Instructions to follow.
Using the records below, filter for lines that contain the string "backdrop" and copy them out.
━━━━━ Information given
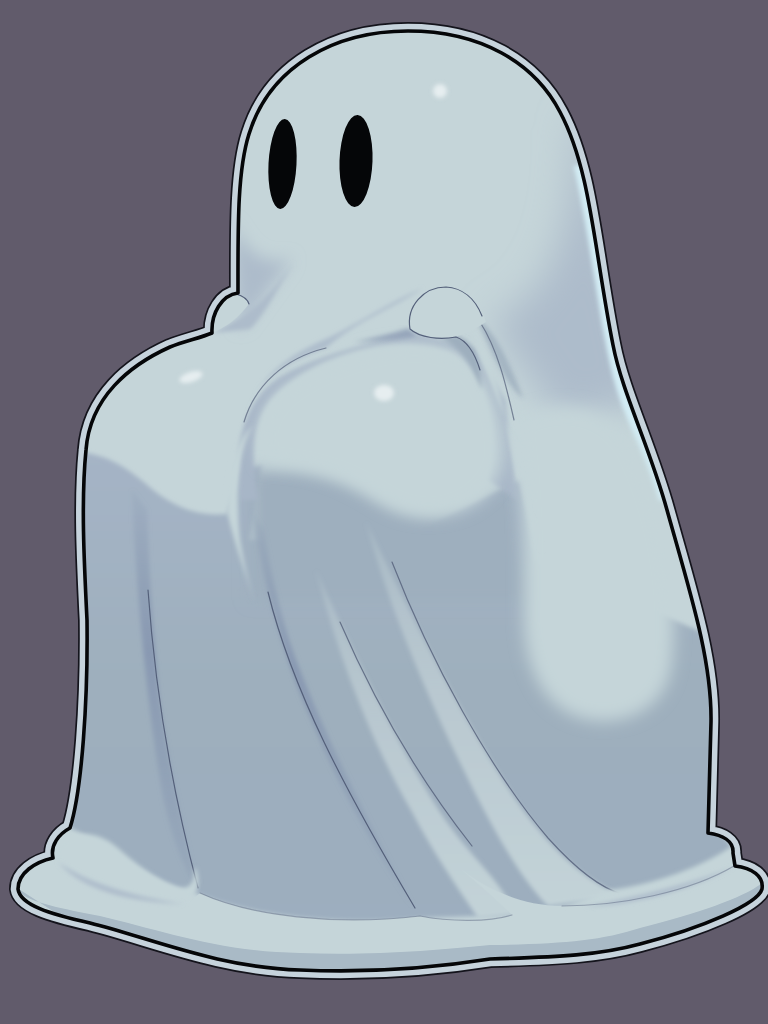
<!DOCTYPE html>
<html lang="en">
<head>
<meta charset="utf-8">
<title>Sheet ghost</title>
<style>
:root {
  --backdrop: #615b6b;
  --sheet: #c5d5d9;
  --shade: #9eafbe;
  --shade-soft: #adbccb;
  --fold: #8999b2;
  --crease: #54607a;
  --rim: #c6d3dc;
  --glow: #d3edf5;
  --ink: #050608;
}
html, body { margin: 0; height: 100%; overflow: hidden; background: var(--backdrop); }
svg { display: block; width: 768px; height: 1024px; }
.backdrop { fill: var(--backdrop); }
.sheet { fill: var(--sheet); }
.shade { fill: var(--shade); }
.shade-soft { fill: var(--shade-soft); }
.fold { fill: var(--fold); }
.glow { fill: none; stroke: var(--glow); stroke-width: 9; }
.crease { fill: none; stroke: var(--crease); stroke-width: 1.2; stroke-linecap: round; }
.outline { fill: none; stroke-linejoin: round; }
.outline-edge { stroke: #14141c; stroke-width: 18; }
.outline-rim { stroke: var(--rim); stroke-width: 14.6; }
.outline-ink { stroke: var(--ink); stroke-width: 3.6; }
.eye { fill: var(--ink); }
.shine { fill: #e6eef0; }
</style>
</head>
<body>
<svg viewBox="0 0 768 1024" role="img" aria-label="A ghost under a draped pale sheet">
  <defs>
    <path id="body" d="M238 293 C238 230 237 172 249 134 C270 66 335 31 408 31 C480 31 534 62 560 112 C591 170 594 250 613 345 C622 392 650 448 667 510 C690 592 712 660 711 722 L708 833 C722 835 734 841 733 853 L735 866 C752 868 764 876 762 889 C758 904 702 928 640 944 C600 955 560 957 490 959 C440 967 370 973 300 970 C220 968 150 938 90 923 C50 914 20 905 18 889 C18 873 35 862 53 858 C50 845 59 834 70 828 C82 790 88 700 87 620 C84 560 81 500 86 450 C90 397 130 365 170 347 C185 341 200 338 212 333 C211 313 222 295 238 293 Z"/>
    <clipPath id="body-clip"><use href="#body"/></clipPath>
    <filter id="blur-small" x="-20%" y="-20%" width="140%" height="140%"><feGaussianBlur stdDeviation="2"/></filter>
    <filter id="blur" x="-30%" y="-30%" width="160%" height="160%"><feGaussianBlur stdDeviation="8"/></filter>
    <filter id="blur-wide" x="-50%" y="-50%" width="200%" height="200%"><feGaussianBlur stdDeviation="18"/></filter>
    <linearGradient id="drape" x1="0" y1="0" x2="0" y2="1">
      <stop offset="0" stop-color="#a5b4c6"/>
      <stop offset="0.5" stop-color="#9eafbd"/>
      <stop offset="1" stop-color="#9daebf"/>
    </linearGradient>
    <linearGradient id="fold-fade" x1="0" y1="0" x2="0" y2="1">
      <stop offset="0" stop-color="#8999b2" stop-opacity="0.15"/>
      <stop offset="0.4" stop-color="#8999b2"/>
      <stop offset="1" stop-color="#8c9db4" stop-opacity="0.3"/>
    </linearGradient>
    <linearGradient id="light-fade" x1="0" y1="0" x2="0" y2="1">
      <stop offset="0" stop-color="#c5d5d9" stop-opacity="0.2"/>
      <stop offset="0.45" stop-color="#b9c8d0"/>
      <stop offset="1" stop-color="#c3d3d8"/>
    </linearGradient>
  </defs>

  <rect class="backdrop" width="768" height="1024"/>

  <g id="silhouette-border">
    <use href="#body" class="outline outline-edge"/>
    <use href="#body" class="outline outline-rim"/>
  </g>

  <g clip-path="url(#body-clip)">
    <use href="#body" class="sheet"/>

    <g id="head-shading">
      <path class="shade-soft" filter="url(#blur-wide)" d="M585 110 L650 400 L560 420 L490 320 C550 300 575 230 574 130 Z"/>
      <path class="shade-soft" filter="url(#blur)" d="M230 220 C245 250 262 268 292 258 L240 330 Z"/>
      <path class="shade-soft" filter="url(#blur-small)" d="M294 262 C275 288 262 303 240 318 L213 333 L250 329 C264 316 276 290 294 262 Z"/>
      <path class="glow" filter="url(#blur-small)" d="M578 165 C596 240 604 330 620 385 C632 425 650 455 663 500"/>
    </g>

    <g id="lower-drape">
      <path fill="url(#drape)" filter="url(#blur-small)" d="M80 452 C110 455 130 470 152 489 C172 505 195 517 227 514 L240 470 L262 465 L250 540 L400 540 L520 480 L535 560 L720 640 L722 835 L735 850 C700 880 640 898 560 906 L512 915 L420 918 C340 926 250 916 198 894 C150 884 100 840 70 828 Z"/>
      <path class="shade" filter="url(#blur)" d="M250 470 C285 466 330 470 365 490 C415 524 470 524 512 480 L530 600 L250 600 Z"/>
      <path fill="#a7b6c7" filter="url(#blur-small)" d="M240 500 C233 450 242 405 276 380 C296 366 330 352 412 332 L474 348 L505 400 L518 500 L488 480 C500 430 488 370 450 352 C390 330 310 360 275 395 C254 415 250 450 258 500 Z"/>
      <path class="sheet" filter="url(#blur)" d="M264 465 C252 430 262 402 292 382 C342 350 420 330 462 354 C490 374 507 425 503 460 C495 510 430 532 382 503 C342 477 310 467 264 465 Z"/>
      <path class="sheet" filter="url(#blur)" d="M514 420 C555 398 605 402 632 442 C662 500 680 590 672 662 C668 705 632 723 597 721 C552 717 527 680 524 625 C524 570 526 500 514 420 Z"/>
      <path class="sheet" filter="url(#blur-small)" d="M253 425 C239 448 235 490 240 540 C245 570 250 586 255 604 C248 580 236 550 227 512 C228 470 236 440 253 425 Z"/>
    </g>

    <g id="chest-folds">
      <path fill="#aebdcc" filter="url(#blur-small)" d="M423 288 C390 310 358 320 326 348 C296 358 268 372 253 398 C271 366 300 350 330 337 C362 321 390 302 423 288 Z"/>
      <path class="fold" opacity="0.7" filter="url(#blur-small)" d="M408 328 C390 334 372 338 354 342 C382 341 402 339 416 336 Z"/>
      <path class="shade" filter="url(#blur-small)" d="M440 338 C462 348 472 366 482 390 C480 356 474 342 456 335 Z"/>
      <path class="sheet" filter="url(#blur-small)" d="M470 320 C488 345 500 390 508 430 C516 470 528 510 543 553 C524 508 520 460 510 430 C498 398 482 370 470 320 Z"/>
      <path class="shade" opacity="0.8" filter="url(#blur-small)" d="M476 317 C494 330 510 362 523 398 C506 386 492 352 476 317 Z"/>
      <path class="crease" opacity="0.7" d="M326 348 C285 358 255 385 244 422 M480 322 C498 350 506 385 514 420"/>
    </g>

    <g id="skirt-folds">
      <path fill="url(#fold-fade)" filter="url(#blur-small)" d="M132 490 C136 600 150 730 164 802 C174 846 186 872 198 890 C186 840 170 770 160 700 C154 640 150 590 147 510 Z"/>
      <path class="crease" d="M148 590 C155 690 172 790 198 888"/>
      <path fill="url(#fold-fade)" filter="url(#blur-small)" d="M252 510 C262 580 284 660 312 722 C340 790 372 845 414 908 C372 830 330 745 304 680 C284 630 274 590 264 530 Z"/>
      <path class="crease" d="M268 592 C292 690 345 790 415 908"/>
      <path fill="url(#light-fade)" filter="url(#blur-small)" d="M316 570 C336 650 370 740 412 812 C432 850 452 880 478 918 L514 915 C506 884 470 858 440 812 C400 750 352 650 316 570 Z"/>
      <path fill="url(#light-fade)" filter="url(#blur-small)" d="M366 522 C384 590 412 660 448 738 C478 800 512 870 548 906 L622 896 C578 878 540 838 506 785 C452 700 406 604 366 522 Z"/>
      <path class="crease" opacity="0.8" d="M340 622 C378 710 420 780 472 846 M392 562 C430 660 490 770 548 838 C575 868 600 888 622 894"/>
    </g>

    <g id="hem">
      <path class="sheet" d="M10 850 L58 858 C80 880 130 897 188 903 L200 893 C250 916 335 926 420 916 C450 922 490 922 512 915 C500 903 480 885 462 870 C486 888 520 906 562 906 C640 904 700 890 736 866 L775 872 L770 930 L500 985 L200 985 L10 925 Z"/>
      <path class="sheet" filter="url(#blur-small)" d="M60 845 C75 828 100 832 118 848 C142 870 170 888 184 888 C198 886 192 866 196 868 C200 880 200 895 186 902 C130 896 82 884 56 860 Z"/>
      <path class="sheet" filter="url(#blur-small)" d="M733 845 C705 866 655 884 610 890 L566 906 C640 906 700 890 738 862 Z"/>
      <path class="shade-soft" filter="url(#blur-small)" d="M58 862 C86 882 130 896 184 904 C128 902 82 890 58 862 Z M733 867 C690 890 640 904 585 907 C640 896 690 884 733 867 Z"/>
      <path fill="#a9bac6" d="M14 886 C22 902 60 908 100 916 C160 930 220 952 300 953 C370 956 440 950 490 945 C560 944 600 941 640 928 C700 912 745 898 766 880 L770 910 L640 960 L300 985 L90 935 Z"/>
      <path class="crease" opacity="0.45" d="M200 893 C250 916 335 926 420 916 C450 922 490 922 512 915 M562 906 C620 906 690 892 734 866"/>
    </g>

    <g id="hands">
      <path class="sheet" d="M214 332 C212 310 225 294 238 294 Q247 297 249 304 C238 318 228 326 214 332 Z"/>
      <path class="crease" d="M236 294 Q247 297 249 304"/>
      <path class="sheet" d="M410 329 C406 306 424 287 446 287 C466 288 480 302 486 322 L470 332 C450 341 426 339 410 329 Z"/>
      <path class="crease" d="M482 316 C475 298 462 288 446 287 C424 287 406 306 410 329 C420 338 440 340 456 337 C468 341 475 354 480 370"/>
    </g>
  </g>

  <use href="#body" class="outline outline-ink"/>

  <g id="face">
    <ellipse class="eye" cx="282.500" cy="164" rx="14" ry="45" transform="rotate(3 282 164)"/>
    <ellipse class="eye" cx="356" cy="161" rx="16.500" ry="46" transform="rotate(2 356 161)"/>
  </g>

  <g id="highlights" class="shine" filter="url(#blur-small)">
    <circle cx="440" cy="91" r="7"/>
    <ellipse cx="191" cy="377" rx="12" ry="5" transform="rotate(-18 191 377)"/>
    <ellipse cx="384" cy="393" rx="10" ry="8"/>
  </g>
</svg>
</body>
</html>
━━━━━━━━━━
Reply.
  --backdrop: #615b6b;
html, body { margin: 0; height: 100%; overflow: hidden; background: var(--backdrop); }
.backdrop { fill: var(--backdrop); }
  <rect class="backdrop" width="768" height="1024"/>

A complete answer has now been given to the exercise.